After God blew me away with Fr. Stinissen's book, He led me to Fr. Walter Ciszek's He Leadeth Me to finish me off! It could not have been a more perfect dovetail. While Fr. Stinissen tells the "what" and the "why" of total, trustful abandonment to God's will, Fr. Ciszek shows the "how" of it. His lived experience of total abandonment (as an American priest arrested and imprisoned by the Soviets and sent to the gulag for 23 years) was the practical application of everything I had just learned in theory from the first book! It was stunning.
While savoring the wisdom of He Leadeth Me, I received many confirmations that God had been with me during my time of suffering, but none so jarring to my soul as something I read as I was flying back from my mother-in-law's funeral. After his heroic faithfulness to the Lord while enduring great anguish in solitary confinement for those first years in a Soviet prison, Fr. Ciszek began to lean too much on his own power, trusting in his own will and strength instead of God's. A spiritual crisis ensued, a catastrophic crash into darkness, which he described this way (emphasis mine):
"I had been afraid before, but now I was afraid of myself."[blink, blink]
My friends, I read that line and I literally gasped out loud and dropped the book on the tray table in front of me. His words were my words! His darkest suffering was the same as mine! I stared ahead, and with absolute awe I pondered what all of this meant. To me, it meant the world, and it meant something universal. So much more became clear to me, and when I finally picked up the book again to read, the story became a love story, a story of joy and peace and trust, even though Fr. Ciszek had almost two more decades to suffer, most of it aching with hunger in the frozen tundra, building cities for the Soviets with little rest. He was at peace, he had joy, and he had lost the fear of death.

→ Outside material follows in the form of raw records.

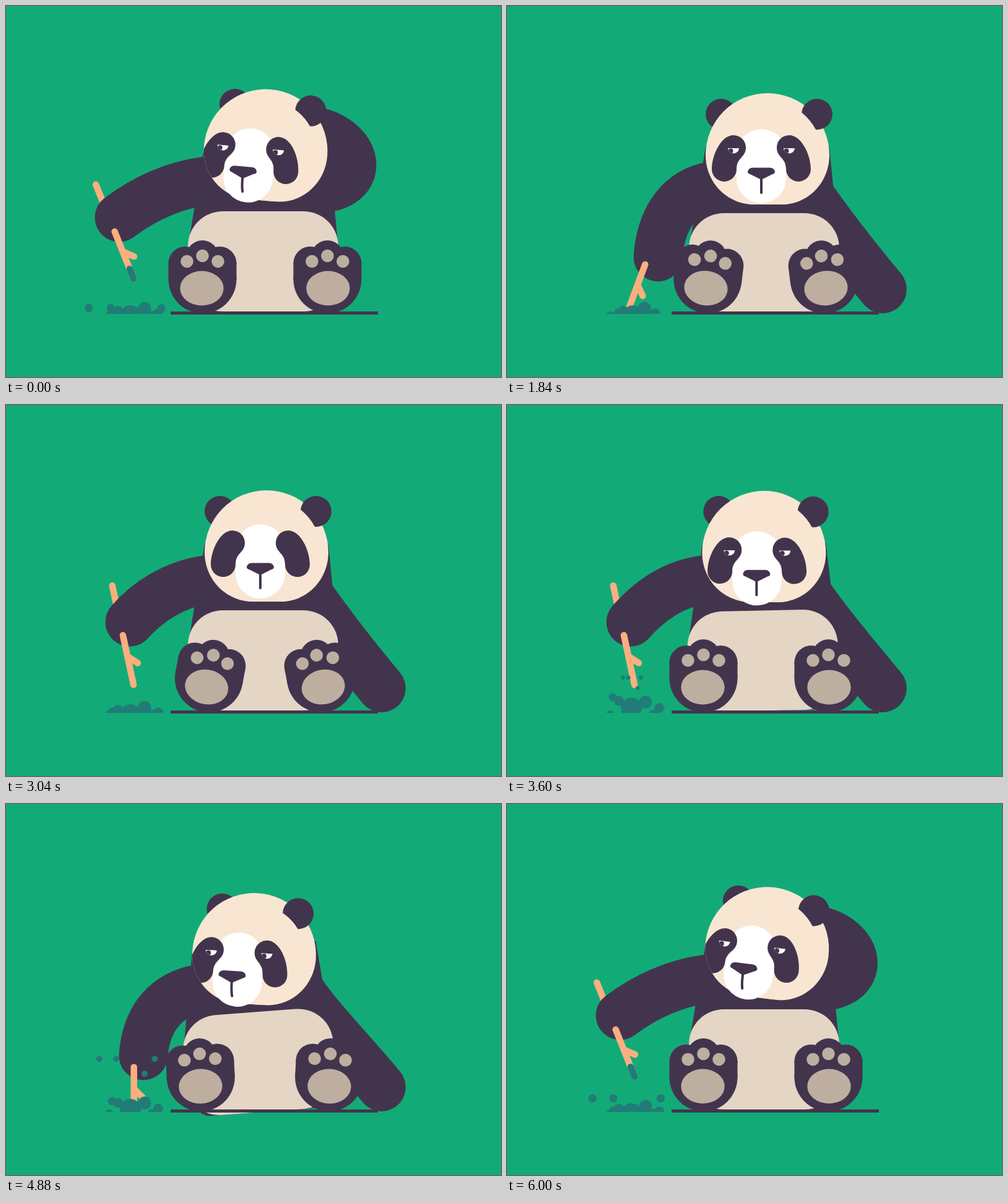
These frames come from a looping animation (800 px wide and 600 px high, 6.04 s). An HTML page with a canvas:

```html
<!DOCTYPE html>
<html>
<head>
<meta charset="utf-8">
<style>
html, body { margin: 0; width: 100%; height: 100%; overflow: hidden; background: #12ab78 }
canvas { display: block }
</style>
</head>
<body>
<canvas id="stage" width="800" height="600"></canvas>
<script>
const c = document.getElementById('stage').getContext('2d');
const LOOP = 6040, FLOOR = 498;
const GREEN = '#12ab78', DARK = '#43344d', CREAM = '#f8e6d2', BELLY = '#e5d5c5',
      PAD = '#bdaea0', WOOD = '#fbaf7f', TEAL = '#217c78';

const mix = (a, b, u) => a + (b - a) * u;
function ease(t, from, to) {
  const u = Math.min(1, Math.max(0, (t - from) / (to - from)));
  return u * u * (3 - 2 * u);
}
// Rises from a to b, holds, falls from d to e
const pulse = (t, a, b, d, e) => ease(t, a, b) - ease(t, d, e);

// The few signals that drive every part
function mood(t) {
  const rake = pulse(t, 1480, 1720, 2600, 2900);
  const down = rake + pulse(t, 690, 900, 1120, 1400) + pulse(t, 3120, 3350, 3350, 3560)
    + pulse(t, 4440, 4640, 5180, 5450);
  const scratch = 1 - pulse(t, 1350, 1800, 5160, 5680);
  const around = t > LOOP / 2 ? t - LOOP : t;
  const rub = scratch * Math.cos((around + 133) / 755 * 2 * Math.PI);
  const lean = .28 * pulse(t, 3100, 3550, 5160, 5700) + .72 * pulse(t, 4000, 4640, 5160, 5700);
  return {
    rake, down, scratch, rub, lean,
    ready: pulse(t, 2600, 2900, 3950, 4250),
    upright: pulse(t, 1350, 2100, 3120, 3570),
    turn: Math.max(scratch, lean * lean),
    lid: 1 - pulse(t, 2940, 3000, 3080, 3150)
  };
}

function fill(color, path) {
  c.fillStyle = color;
  c.fill(path);
}
function disc(color, x, y, rx, ry = rx) {
  c.fillStyle = color;
  c.beginPath();
  c.ellipse(x, y, rx, ry, 0, 0, 7);
  c.fill();
}
function line(color, width, x, y, ...to) {
  c.strokeStyle = color;
  c.lineWidth = width;
  c.lineCap = 'round';
  c.beginPath();
  c.moveTo(x, y);
  if (to.length > 2) c.bezierCurveTo(...to);
  else c.lineTo(...to);
  c.stroke();
}
function placed(x, y, angle, draw) {
  c.save();
  c.translate(x, y);
  c.rotate(angle);
  draw();
  c.restore();
}
function aboveFloor(draw) {
  c.save();
  c.beginPath();
  c.rect(0, 0, 800, FLOOR);
  c.clip();
  draw();
  c.restore();
}

const rad = Math.PI / 180;
// Relative to the middle of the seat
const torso = new Path2D('M-94-269H106L122-104Q122 0 85 0H-85Q-121 0-121-104Z');
const belly = new Path2D('M-121-105C-121-137-96-162-64-162H65C97-162 122-137 122-105V-74Q122 0 65 0H-64Q-121 0-121-74Z');
const skull = new Path2D('M-100 0A100 100 0 0 1 100 0C100 44 66 80 23 80H-21C-66 80-100 44-100 0Z');
const patch = new Path2D('M-45-50A20 20 0 0 1-25-30C-25-14-40-14-40 5A20 20 0 0 1-80 5C-80-18-65-50-45-50Z');
const muzzle = new Path2D('M-40-20A40 40 0 0 1 40-20V20A40 40 0 0 1-40 20Z');
const nose = new Path2D('M-14 2.5H14Q21 3 22 9Q22 12 18 13L2 21Q0 22-2 21L-18 13Q-22 12-22 9Q-21 3-14 2.5Z');

function trunk(m, color, path) {
  placed(415, 494 + 3 * m.down + m.lean, -4.3 * m.lean * rad, () => fill(color, path));
}
function stickArm(m) {
  const x = mix(183 + 17 * m.ready, 248 - 4 * m.rake - 26 * m.lean, m.down);
  const y = mix(342 + 9 * m.ready, 396 + 10 * m.rake + 11 * m.lean, m.down);
  const sx = 322 - 20 * m.lean, sy = 283 + (10 + 8 * m.lean) * m.down;
  const angle = mix(-.381 + .17 * m.ready, -.045 + .4 * m.rake + .045 * m.lean, m.down);
  const hold = angle + .69;
  return {
    curve: [sx, sy, sx - 50, sy + 7 + 6 * m.down,
      x + mix(44 - 15 * m.ready, 4, m.down), y - mix(33, 54, m.down), x, y],
    grip: [x - 24 * Math.sin(hold), y + 24 * Math.cos(hold), angle]
  };
}
function freeArm(m) {
  const up = m.scratch, swing = 45 * Math.sin(Math.PI * up);
  const sx = mix(490 - 11 * m.lean, 522, up), sy = mix(306, 294, up);
  const x = mix(607, 501 + 4 * m.rub, up) + swing, y = mix(458, 201 + 4 * m.rub, up);
  line(DARK, 78, sx, sy, sx + mix(32, 61, up), sy + mix(46, -14, up),
    x + mix(-54, 62, up), y + mix(-65, 15, up), x, y);
}
function foot(side, roll) {
  placed(418.5 + side * (101 - 55 * roll), 442, -side * roll, () => {
    c.scale(-side, 1);
    disc(DARK, 0, 0, 55);
    c.fillRect(-55, -27, 110, 28);
    for (const toe of [-1, 0, 1]) {
      const out = Math.abs(toe);
      disc(DARK, 28 * toe, -37 + 11 * out, 26 + out);
    }
    for (const toe of [-1, 0, 1]) disc(PAD, 25 * toe, -38 + 9 * Math.abs(toe), 10.3);
    disc(PAD, -1, 14.5, 35.2, 28);
  });
}
function eye(x, look, lid) {
  if (lid < .05) return;
  c.save();
  c.beginPath();
  c.ellipse(x, -29, 9, 8.5 * lid, 0, 0, Math.PI);
  c.clip();
  c.fillStyle = '#fff';
  c.fillRect(x - 10, -30, 20, 12);
  disc(DARK, x - look, -29 + look, 4);
  c.restore();
}
function drawHead(m) {
  const x = 421 - 20 * m.lean + m.scratch * -2.5 + 2.5 * m.rub;
  const y = 238 + 3 * (m.down + m.lean - m.scratch) - m.rub;
  const tilt = m.scratch + 9 * m.rub + 3.5 * m.lean * m.lean;
  const ear = 80 - 13 * m.turn, earY = -66 - 5 * m.turn;
  const faceX = -10 - 14.5 * m.turn, faceY = 25.5 - 10.5 * m.upright;
  const look = 4.5 + 4.5 * Math.min(0, m.rub);
  placed(x, y, tilt * rad, () => {
    disc(DARK, -75 + 19 * m.turn, earY, 25);
    fill(CREAM, skull);
    disc(DARK, ear, earY, 25);
    c.save();
    c.clip(skull);
    disc(CREAM, 0, 0, Math.hypot(ear, earY) - 15.5);
    c.restore();
    placed(faceX, faceY, 0, () => fill('#fff', muzzle));
    c.save();
    c.clip(skull);
    c.translate(faceX, faceY);
    fill(DARK, patch);
    c.scale(-1, 1);
    fill(DARK, patch);
    c.restore();
    c.translate(faceX, faceY);
    eye(-45, look, m.lid);
    eye(45, look, m.lid);
    c.translate(-9 * m.turn, 0);
    fill(DARK, nose);
    line(DARK, 4, 0, 20, 0, 28, 0, 36, 2 * m.turn, 43);
  });
}

// Clods: x, y, radius
const clods = [[171, 496, 6.5], [181, 493, 8], [201, 501, 17], [224, 489, 10.5], [246, 497, 8]];
// Bursts: start, sideways speed, upward speed, bit radius
const bursts = [[3380, .08, .38, 3.3], [4630, .216, .48, 5], [5400, .111, .367, 6.7]];

function drawSoil(t, m) {
  const push = pulse(t, 850, 960, 1150, 1420);
  const hop = pulse(t, 3340, 3450, 3580, 3850) + pulse(t, 4620, 4740, 4800, 5000);
  disc(TEAL, 167, 501, 7);
  disc(TEAL, 237 + 6 * push - 6 * m.rake, 501, 8);
  clods.forEach(([x, y, r], i) => {
    const shift = push * (15 - 2.5 * i) + m.rake * (215 - x) * .2;
    disc(TEAL, x + shift, y - hop * 24 / (1 + .6 * i), r);
  });
  for (const [start, side, up, r] of bursts) {
    const age = (t - start + LOOP) % LOOP;
    for (const way of [-1, -.5, .35, .65]) {
      const speed = way === .35 ? up * .8 : up;
      const height = speed * age - .00055 * age * age;
      if (height > -r) disc(TEAL, 205 + way * side * age, FLOOR - height, r);
    }
  }
}

function draw(t) {
  const m = mood(t), { curve, grip } = stickArm(m);
  const roll = .19 * m.upright - .05 * m.down * (1 - m.upright);
  c.fillStyle = GREEN;
  c.fillRect(0, 0, 800, 600);
  placed(...grip, () => line(WOOD, 10.5, 0, -82, 0, 0));
  trunk(m, DARK, torso);
  line(DARK, 79, ...curve);
  freeArm(m);
  trunk(m, BELLY, belly);
  c.fillStyle = DARK;
  c.fillRect(266, 494, 335, 5);
  foot(-1, roll);
  foot(1, roll);
  drawHead(m);
  aboveFloor(() => {
    placed(...grip, () => {
      line(WOOD, 10.5, 0, 0, 0, 82);
      line(WOOD, 10.5, 0, 35, 14, 49);
      if (t < 1120 || t > 5180) line(TEAL, 10.5, 0, 65, 0, 82);
    });
    drawSoil(t, m);
  });
}

const begin = performance.now();
function tick() {
  draw((performance.now() - begin) % LOOP);
  requestAnimationFrame(tick);
}
tick();
</script>
</body>
</html>
```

The spiritual insights flooded in, and I began to understand God's grace in ways I had never understood before my breakdown.
By this time, I had already been back to the radiologist for my December follow-up scan. Although this would have previously been a huge trigger, I did not experience anxiety or panic. When I walked into the pulmonologist's office a few days later to hear the results, I met him with a smile and a handshake, nothing like the catatonic woman he had met in August. My scan looked good, but I knew going in that even if he gave me bad news, it would be okay. I was not obsessed with "what ifs" or catastrophic imaginings. God is in control, and He is my loving, trustworthy Father. Everything had changed for me, not in my body (which will inevitably decay and die someday), but in my mind and my spirit.
And that's my story. I have so much more to say, but no real way to put it into words. I can tell you that my prayer life has also improved greatly since then, as I have committed to it in a way I hadn't before.
|St. Peter Catholic Church, Omaha, Nebraska. Took my breath away when I saw it last month.|
Important note: All of this does NOT mean that you should not take your medication for anxiety or depression or panic or anything else that is indicted. Mental illness is real, it's a medical condition, and God has given us ways to combat mental illness and anxiety through both modern and alternative medicines.
It also does NOT mean that if God brings you out of a panic attack or anxiety, that you will only feel happiness and joy from now on. You may feel anxious and panicked again in your life. But there can be an interior peace as well, if you trust and love God and surrender all to Him. Emotions happen, hormones happen, trust is an act of the will. Trust Him.
It also does NOT mean that you needn't learn more about your thought patterns or learn to let go of those negative thoughts that feed anxiety. I am a huge fan of cognitive behavioral therapy. I only went to two sessions, but what I learned was invaluable.
And to every peri-menopausal or menopausal woman out there -- if you have started having anxiety or panic, tell your doctor, as it could well be that your hormones are out of balance! If he or she dismisses you, find another doctor!